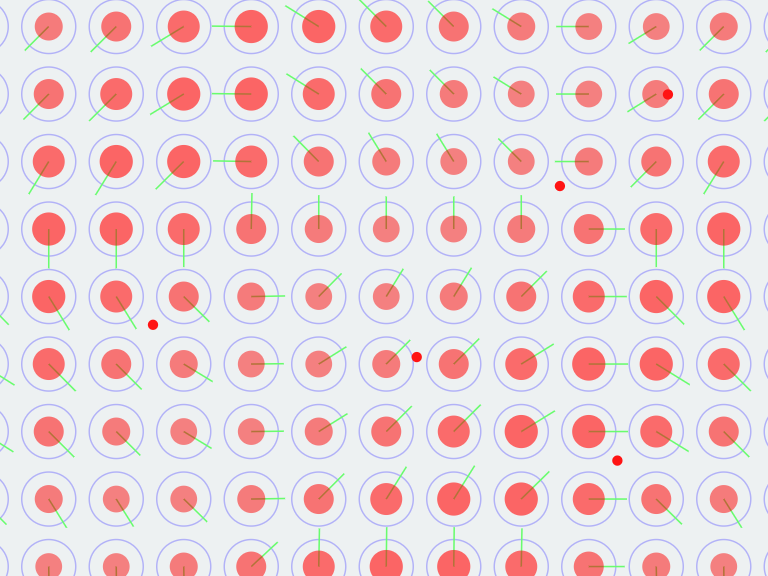
Give the GLSL for this pattern, as a WebGL 2 fragment shader.

```glsl
#version 300 es
precision highp float;
// A grid of ringed red discs, each with a green needle following a sine flow field.
// Lengths are in grid cells, rows counted downward; a diagonal wave swells the discs.
// Five small bright beads lie along a wandering path built from two harmonics.

uniform vec2 u_resolution;
out vec4 fragColor;

const float ROWS = 8.533; // grid cells over the canvas height

// Antialiased coverage of a signed distance
float cover(float dist) {
    return clamp(0.5 - dist * u_resolution.y / ROWS, 0.0, 1.0);
}

// Flow direction at a grid node; the slight detuning keeps it from vanishing
vec2 flowDirection(vec2 node) {
    float along = sin((node.y - 3.0) * 0.6261 + 0.0002);
    float rise = -sin((node.x - 8.0) * 0.6263);
    return normalize(vec2(along, -rise));
}

// Ring, disc and needle of one grid node
vec3 drawNode(vec3 color, vec2 p, vec2 node) {
    vec2 offset = p - node;
    float radius = length(offset);
    float swell = cos((node.x + node.y - 3.5) * 0.628319);

    // Ring
    color = mix(color, vec3(0.70, 0.70, 0.97), cover(abs(radius - 0.4) - 0.011));

    // Disc, larger and stronger at the crest of the wave
    float disc = cover(radius - 0.222 - 0.025 * swell);
    vec3 discColor = mix(vec3(0.97, 0.45, 0.45), vec3(0.985, 0.395, 0.395), swell);
    color = mix(color, discColor, disc);

    // Needle, olive where it crosses the disc
    vec2 dir = flowDirection(node);
    float reach = dot(offset, dir);
    float side = abs(dot(offset, vec2(-dir.y, dir.x)));
    float needle = max(side - 0.0115, max(reach - 0.533 - 0.053 * swell, -reach));
    vec3 needleColor = mix(vec3(0.41, 0.99, 0.43), vec3(0.70, 0.45, 0.22), disc);
    return mix(color, needleColor, cover(needle));
}

// Center of the n-th bead on its path
vec2 beadCenter(float n) {
    float turn = 1.25664 * n;
    return vec2(6.433 + 3.604 * cos(turn + 0.352) + 1.438 * cos(2.0 * turn - 2.034),
                1.111 + 1.356 * n + 0.267 * cos(turn - 2.256) + 0.340 * cos(2.0 * turn + 1.38));
}

void main() {
    vec2 p = gl_FragCoord.xy / u_resolution.y * ROWS;
    p = vec2(p.x - 0.722, ROWS - 0.393 - p.y);
    vec3 color = vec3(0.93, 0.945, 0.95);

    // Needles reach past their cells, so neighbors are drawn too
    vec2 nearest = floor(p + 0.5);
    for (int y = -1; y <= 1; y++) {
        for (int x = -1; x <= 1; x++) {
            color = drawNode(color, p, nearest + vec2(x, y));
        }
    }

    // Beads
    for (int n = 0; n < 5; n++) {
        float bead = length(p - beadCenter(float(n))) - 0.076;
        color = mix(color, vec3(1.0, 0.08, 0.08), cover(bead));
    }

    fragColor = vec4(color, 1.0);
}
```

○ ○ ○

> REQUIRED WORK:
Word for word, restate each line above, minus its pictures.

> RESPONSE:
Give the GLSL for this pattern, as a WebGL 2 fragment shader.

```glsl
#version 300 es
precision highp float;
// A grid of ringed red discs, each with a green needle following a sine flow field.
// Lengths are in grid cells, rows counted downward; a diagonal wave swells the discs.
// Five small bright beads lie along a wandering path built from two harmonics.

uniform vec2 u_resolution;
out vec4 fragColor;

const float ROWS = 8.533; // grid cells over the canvas height

// Antialiased coverage of a signed distance
float cover(float dist) {
    return clamp(0.5 - dist * u_resolution.y / ROWS, 0.0, 1.0);
}

// Flow direction at a grid node; the slight detuning keeps it from vanishing
vec2 flowDirection(vec2 node) {
    float along = sin((node.y - 3.0) * 0.6261 + 0.0002);
    float rise = -sin((node.x - 8.0) * 0.6263);
    return normalize(vec2(along, -rise));
}

// Ring, disc and needle of one grid node
vec3 drawNode(vec3 color, vec2 p, vec2 node) {
    vec2 offset = p - node;
    float radius = length(offset);
    float swell = cos((node.x + node.y - 3.5) * 0.628319);

    // Ring
    color = mix(color, vec3(0.70, 0.70, 0.97), cover(abs(radius - 0.4) - 0.011));

    // Disc, larger and stronger at the crest of the wave
    float disc = cover(radius - 0.222 - 0.025 * swell);
    vec3 discColor = mix(vec3(0.97, 0.45, 0.45), vec3(0.985, 0.395, 0.395), swell);
    color = mix(color, discColor, disc);

    // Needle, olive where it crosses the disc
    vec2 dir = flowDirection(node);
    float reach = dot(offset, dir);
    float side = abs(dot(offset, vec2(-dir.y, dir.x)));
    float needle = max(side - 0.0115, max(reach - 0.533 - 0.053 * swell, -reach));
    vec3 needleColor = mix(vec3(0.41, 0.99, 0.43), vec3(0.70, 0.45, 0.22), disc);
    return mix(color, needleColor, cover(needle));
}

// Center of the n-th bead on its path
vec2 beadCenter(float n) {
    float turn = 1.25664 * n;
    return vec2(6.433 + 3.604 * cos(turn + 0.352) + 1.438 * cos(2.0 * turn - 2.034),
                1.111 + 1.356 * n + 0.267 * cos(turn - 2.256) + 0.340 * cos(2.0 * turn + 1.38));
}

void main() {
    vec2 p = gl_FragCoord.xy / u_resolution.y * ROWS;
    p = vec2(p.x - 0.722, ROWS - 0.393 - p.y);
    vec3 color = vec3(0.93, 0.945, 0.95);

    // Needles reach past their cells, so neighbors are drawn too
    vec2 nearest = floor(p + 0.5);
    for (int y = -1; y <= 1; y++) {
        for (int x = -1; x <= 1; x++) {
            color = drawNode(color, p, nearest + vec2(x, y));
        }
    }

    // Beads
    for (int n = 0; n < 5; n++) {
        float bead = length(p - beadCenter(float(n))) - 0.076;
        color = mix(color, vec3(1.0, 0.08, 0.08), cover(bead));
    }

    fragColor = vec4(color, 1.0);
}
```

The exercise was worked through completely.